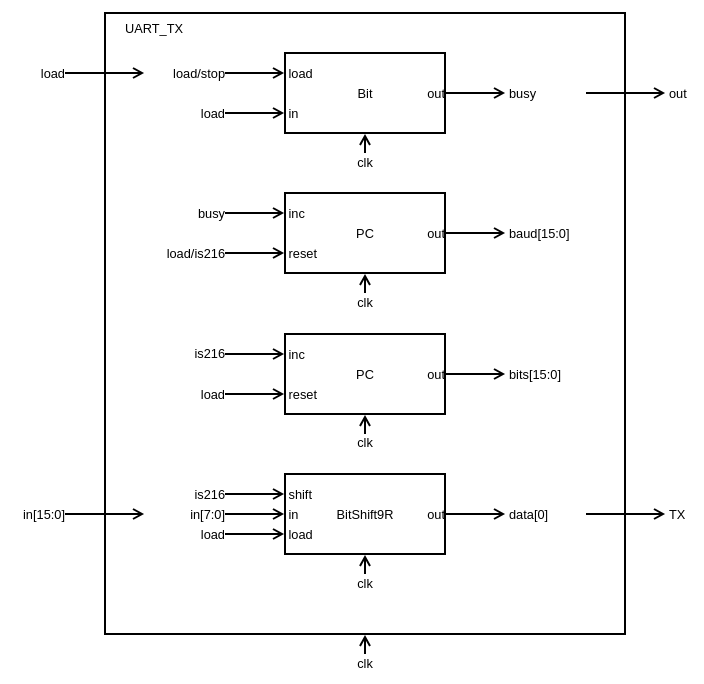
<!DOCTYPE html>
<html lang="en">
<head>
<meta charset="utf-8">
<title>UART_TX block diagram</title>
<style>
:root { --ink: #000; --paper: #fff; --stroke: 2px; --row: 20px; }
* { box-sizing: border-box; margin: 0; padding: 0; }
html, body { width: 704px; height: 684px; overflow: hidden; background: var(--paper); }
.diagram {
  position: relative; width: 704px; height: 684px; overflow: hidden;
  color: var(--ink);
  font: 12.8px/var(--row) "Liberation Sans", Arial, sans-serif;
}
.chip { position: absolute; left: 104px; top: 12px; width: 522px; height: 623px; border: var(--stroke) solid var(--ink); }
.chip h1 { font: inherit; padding: 5px 19px; }
.block {
  position: absolute; left: 284px; top: var(--y); width: 162px; height: 82px;
  padding: 10px 0 8px;
  border: var(--stroke) solid var(--ink);
  display: grid; grid-template: repeat(3, var(--row)) / 1fr auto 1fr;
}
.block h2 { font: inherit; grid-area: 2 / 2; text-align: center; }
.port { grid-column: 1; padding-left: 2.5px; }
.first { grid-row: 1; }
.second { grid-row: 2; }
.third { grid-row: 3; }
.port-out { grid-area: 2 / 3; text-align: right; margin-right: -1px; }
.signal { position: absolute; left: var(--x); top: var(--y); white-space: nowrap; }
.source { transform: translateX(-100%); }
.clock { left: 365px; transform: translateX(-50%); }
.wires { position: absolute; left: 0; top: 0; fill: none; stroke: var(--ink); stroke-width: 2; }
</style>
</head>
<body>
<main class="diagram">
  <section class="chip"><h1>UART_TX</h1></section>

  <section class="block" style="--y:52px">
    <span class="port first">load</span>
    <span class="port third">in</span>
    <h2>Bit</h2>
    <span class="port-out">out</span>
  </section>
  <section class="block" style="--y:192px">
    <span class="port first">inc</span>
    <span class="port third">reset</span>
    <h2>PC</h2>
    <span class="port-out">out</span>
  </section>
  <section class="block" style="--y:333px">
    <span class="port first">inc</span>
    <span class="port third">reset</span>
    <h2>PC</h2>
    <span class="port-out">out</span>
  </section>
  <section class="block" style="--y:473px">
    <span class="port first">shift</span>
    <span class="port second">in</span>
    <span class="port third">load</span>
    <h2>BitShift9R</h2>
    <span class="port-out">out</span>
  </section>

  <svg class="wires" width="704" height="684" viewBox="0 0 704 684" aria-hidden="true">
    <defs>
      <path id="wire" d="M0 0H57M48 -5L57 0L48 5"/>
      <path id="long-wire" d="M0 0H77M68 -5L77 0L68 5"/>
      <path id="clock-wire" d="M0 0V-17M-5 -8L0 -17L5 -8"/>
    </defs>
    <g id="chip-pins">
      <use href="#long-wire" x="65" y="73"/>
      <use href="#long-wire" x="65" y="514"/>
      <use href="#long-wire" x="586" y="93"/>
      <use href="#long-wire" x="586" y="514"/>
    </g>
    <g id="block-inputs">
      <use href="#wire" x="225" y="73"/>
      <use href="#wire" x="225" y="113"/>
      <use href="#wire" x="225" y="213"/>
      <use href="#wire" x="225" y="253"/>
      <use href="#wire" x="225" y="354"/>
      <use href="#wire" x="225" y="394"/>
      <use href="#wire" x="225" y="494"/>
      <use href="#wire" x="225" y="514"/>
      <use href="#wire" x="225" y="534"/>
    </g>
    <g id="block-outputs">
      <use href="#wire" x="446" y="93"/>
      <use href="#wire" x="446" y="233"/>
      <use href="#wire" x="446" y="374"/>
      <use href="#wire" x="446" y="514"/>
    </g>
    <g id="clocks">
      <use href="#clock-wire" x="365" y="153"/>
      <use href="#clock-wire" x="365" y="293"/>
      <use href="#clock-wire" x="365" y="434"/>
      <use href="#clock-wire" x="365" y="574"/>
      <use href="#clock-wire" x="365" y="654"/>
    </g>
  </svg>

  <span class="signal source" style="--x:65px;--y:64px">load</span>
  <span class="signal source" style="--x:65px;--y:505px">in[15:0]</span>
  <span class="signal" style="--x:669px;--y:84px">out</span>
  <span class="signal" style="--x:669px;--y:505px">TX</span>

  <span class="signal source" style="--x:225px;--y:64px">load/stop</span>
  <span class="signal source" style="--x:225px;--y:104px">load</span>
  <span class="signal source" style="--x:225px;--y:204px">busy</span>
  <span class="signal source" style="--x:225px;--y:244px">load/is216</span>
  <span class="signal source" style="--x:225px;--y:344px">is216</span>
  <span class="signal source" style="--x:225px;--y:385px">load</span>
  <span class="signal source" style="--x:225px;--y:485px">is216</span>
  <span class="signal source" style="--x:225px;--y:505px">in[7:0]</span>
  <span class="signal source" style="--x:225px;--y:525px">load</span>

  <span class="signal" style="--x:509px;--y:84px">busy</span>
  <span class="signal" style="--x:509px;--y:224px">baud[15:0]</span>
  <span class="signal" style="--x:509px;--y:365px">bits[15:0]</span>
  <span class="signal" style="--x:509px;--y:505px">data[0]</span>

  <span class="signal clock" style="--y:153px">clk</span>
  <span class="signal clock" style="--y:293px">clk</span>
  <span class="signal clock" style="--y:433px">clk</span>
  <span class="signal clock" style="--y:574px">clk</span>
  <span class="signal clock" style="--y:654px">clk</span>
</main>
</body>
</html>
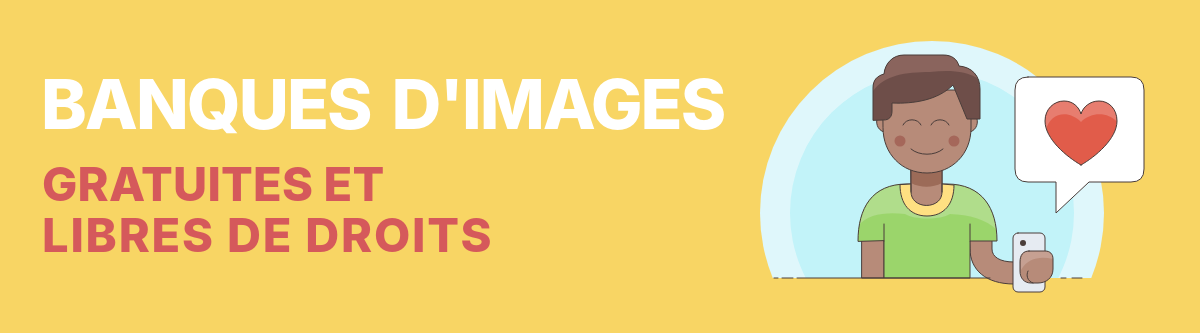
<!DOCTYPE html>
<html lang="fr">
<head>
<meta charset="utf-8">
<title>Banques d'images gratuites et libres de droits</title>
<style>
:root {
  --yellow: #f8d564;
  --white: #ffffff;
  --coral: #d5595b;
  --ink: #4a3d3a;
  --sky-pale: #dff7fb;
  --sky: #c2f3f9;
  --skin: #b78b79;
  --skin-light: #c6a092;
  --skin-dark: #9c6b58;
  --cheek: #a5675a;
  --hair: #6e4e49;
  --hair-light: #8a645d;
  --shirt: #9bd56b;
  --shirt-light: #b0dd8b;
  --collar: #ffe082;
  --phone: #e6ebf2;
  --heart: #e15c4a;
  --heart-light: #e77d6f;
}
* { box-sizing: border-box; margin: 0; }
body { width: 1200px; height: 333px; overflow: hidden; }
.banner {
  position: relative;
  width: 1200px;
  height: 333px;
  overflow: hidden;
  background: var(--yellow);
  font-family: Inter, "Open Sans", sans-serif;
  font-weight: 800;
  font-optical-sizing: none;
  text-transform: uppercase;
  white-space: nowrap;
}
.headline {
  display: flex;
  flex-direction: column;
  gap: 28px;
  padding: 78px 0 0 41px;
}
.title {
  font-size: 69px;
  font-weight: 800;
  line-height: 52px;
  letter-spacing: -2px;
  word-spacing: 8px;
  color: var(--white);
}
.subtitle {
  display: flex;
  flex-direction: column;
  padding-left: 1px;
  font-size: 47px;
  line-height: 51px;
  color: var(--coral);
}
.subtitle-first { letter-spacing: 0.2px; }
.subtitle-second { letter-spacing: 1.8px; }
.illustration { position: absolute; inset: 0; }
.outlined { stroke: var(--ink); stroke-width: 1; stroke-linejoin: round; stroke-linecap: round; }
.line { fill: none; }
</style>
</head>
<body>
<main class="banner">
  <header class="headline">
    <h1 class="title">Banques d'images</h1>
    <p class="subtitle">
      <span class="subtitle-first">Gratuites et</span>
      <span class="subtitle-second">libres de droits</span>
    </p>
  </header>

  <svg class="illustration" width="1200" height="333" viewBox="0 0 1200 333" role="img" aria-label="Personnage souriant tenant un téléphone, avec une bulle contenant un cœur">
    <defs>
      <clipPath id="above-desk"><rect x="750" y="30" width="370" height="248"/></clipPath>
      <path id="heart-shape" d="M1081 165C1067 157 1045 139 1045 121C1045 109 1054 101 1064 101C1073 101 1079 107 1081 114C1083 107 1090 101 1099 101C1109 101 1117 109 1117 121C1117 139 1095 157 1081 165Z"/>
      <clipPath id="heart-clip"><use href="#heart-shape"/></clipPath>
      <path id="shirt-shape" d="M858 241C858 208 872 184 907 184H947C982 184 997 208 997 241H970V278H884V241Z"/>
      <clipPath id="shirt-clip"><use href="#shirt-shape"/></clipPath>
      <path id="hair-shape" d="M873 120V88C873 80 877 76 884 74C885 63 893 55 904 55H943C952 55 957 59 959 66C972 67 980 76 980 89V119H967L953 85C938 100 914 104 892 103V111C892 117 889 120 884 120Z"/>
      <clipPath id="hair-clip"><use href="#hair-shape"/></clipPath>
      <path id="hand-shape" d="M1029 251H1045C1050 251 1053 254 1053 259V269C1053 278 1046 283 1038 283H1031C1024 283 1020 278 1020 271V262C1020 255 1023 251 1029 251Z"/>
    </defs>

    <g id="dome" clip-path="url(#above-desk)">
      <circle cx="932" cy="213" r="172" fill="var(--sky-pale)"/>
      <circle cx="932" cy="213" r="142" fill="var(--sky)"/>
    </g>

    <g id="arms" class="outlined" fill="var(--skin)">
      <rect x="862" y="238" width="22" height="40"/>
      <path d="M970 238H992V249C992 257 1000 262 1014 262V284C986 284 970 270 970 249Z"/>
    </g>

    <g id="shirt">
      <use href="#shirt-shape" fill="var(--shirt)"/>
      <path clip-path="url(#shirt-clip)" d="M850 180H1005V241C995 222 975 215 950 214C940 220 915 220 905 214C885 212 868 214 858 226Z" fill="var(--shirt-light)"/>
      <use href="#shirt-shape" class="outlined line"/>
      <path class="outlined line" d="M884 241V224M970 241V224"/>
      <path class="outlined" d="M900 185C900 204 910 216 927 216C944 216 954 204 954 185L942 184H911Z" fill="var(--collar)"/>
    </g>

    <g id="neck">
      <path class="outlined" d="M911 164H942V192C942 210 911 210 911 192Z" fill="var(--skin)"/>
      <path d="M911 170H942V183C932 188 921 188 911 183Z" fill="var(--skin-dark)"/>
      <path class="outlined line" d="M911 164V192M942 164V192"/>
    </g>

    <g id="head">
      <path class="outlined" d="M884 116H878C875 122 877 130 884 132ZM970 116H976C979 122 977 130 970 132Z" fill="var(--skin)"/>
      <path class="outlined" d="M883 90H971V128C971 154 952 173 927 173C902 173 883 154 883 128Z" fill="var(--skin)"/>
      <circle cx="900" cy="141" r="5.5" fill="var(--cheek)"/>
      <circle cx="954" cy="141" r="5.5" fill="var(--cheek)"/>
      <path class="outlined line" d="M903 125C906 118 918 118 921 125M931 125C934 118 946 118 949 125M911 149C919 156 935 156 943 149"/>
      <use href="#hair-shape" fill="var(--hair)"/>
      <path clip-path="url(#hair-clip)" d="M870 50H985V84C970 70 950 70 930 72C905 72 885 75 873 91Z" fill="var(--hair-light)"/>
      <use href="#hair-shape" class="outlined line"/>
    </g>

    <g id="phone-in-hand">
      <rect class="outlined" x="1013" y="233" width="32" height="59" rx="5" fill="var(--phone)"/>
      <circle cx="1023" cy="243" r="3" fill="var(--ink)"/>
      <use href="#hand-shape" fill="var(--skin)"/>
      <path d="M1021 270C1020 258 1022 251 1029 251H1045C1050 251 1053 254 1053 259C1040 256 1028 258 1021 270Z" fill="var(--skin-light)"/>
      <use href="#hand-shape" class="outlined line"/>
      <path class="outlined line" d="M1033 283C1027 281 1026 275 1028 271"/>
    </g>

    <path id="desk-edge" class="outlined line" d="M774 278H778M782 278H793M797 278H990M1061 278H1066M1072 278H1082"/>

    <g id="like-bubble">
      <path class="outlined" d="M1028 77H1131Q1144 77 1144 90V169Q1144 182 1131 182H1089L1056 213V182H1028Q1015 182 1015 169V90Q1015 77 1028 77Z" fill="var(--white)"/>
      <use href="#heart-shape" fill="var(--heart)"/>
      <path clip-path="url(#heart-clip)" d="M1040 98H1122V130C1116 113 1094 109 1081 122C1068 109 1050 113 1046 130Z" fill="var(--heart-light)"/>
      <use href="#heart-shape" class="outlined line"/>
    </g>
  </svg>
</main>
</body>
</html>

WHAT THE TASK REQUIRES: Provide the number of lines in the entries that include "main", and no other text.

EXERCISE RESPONSE: 4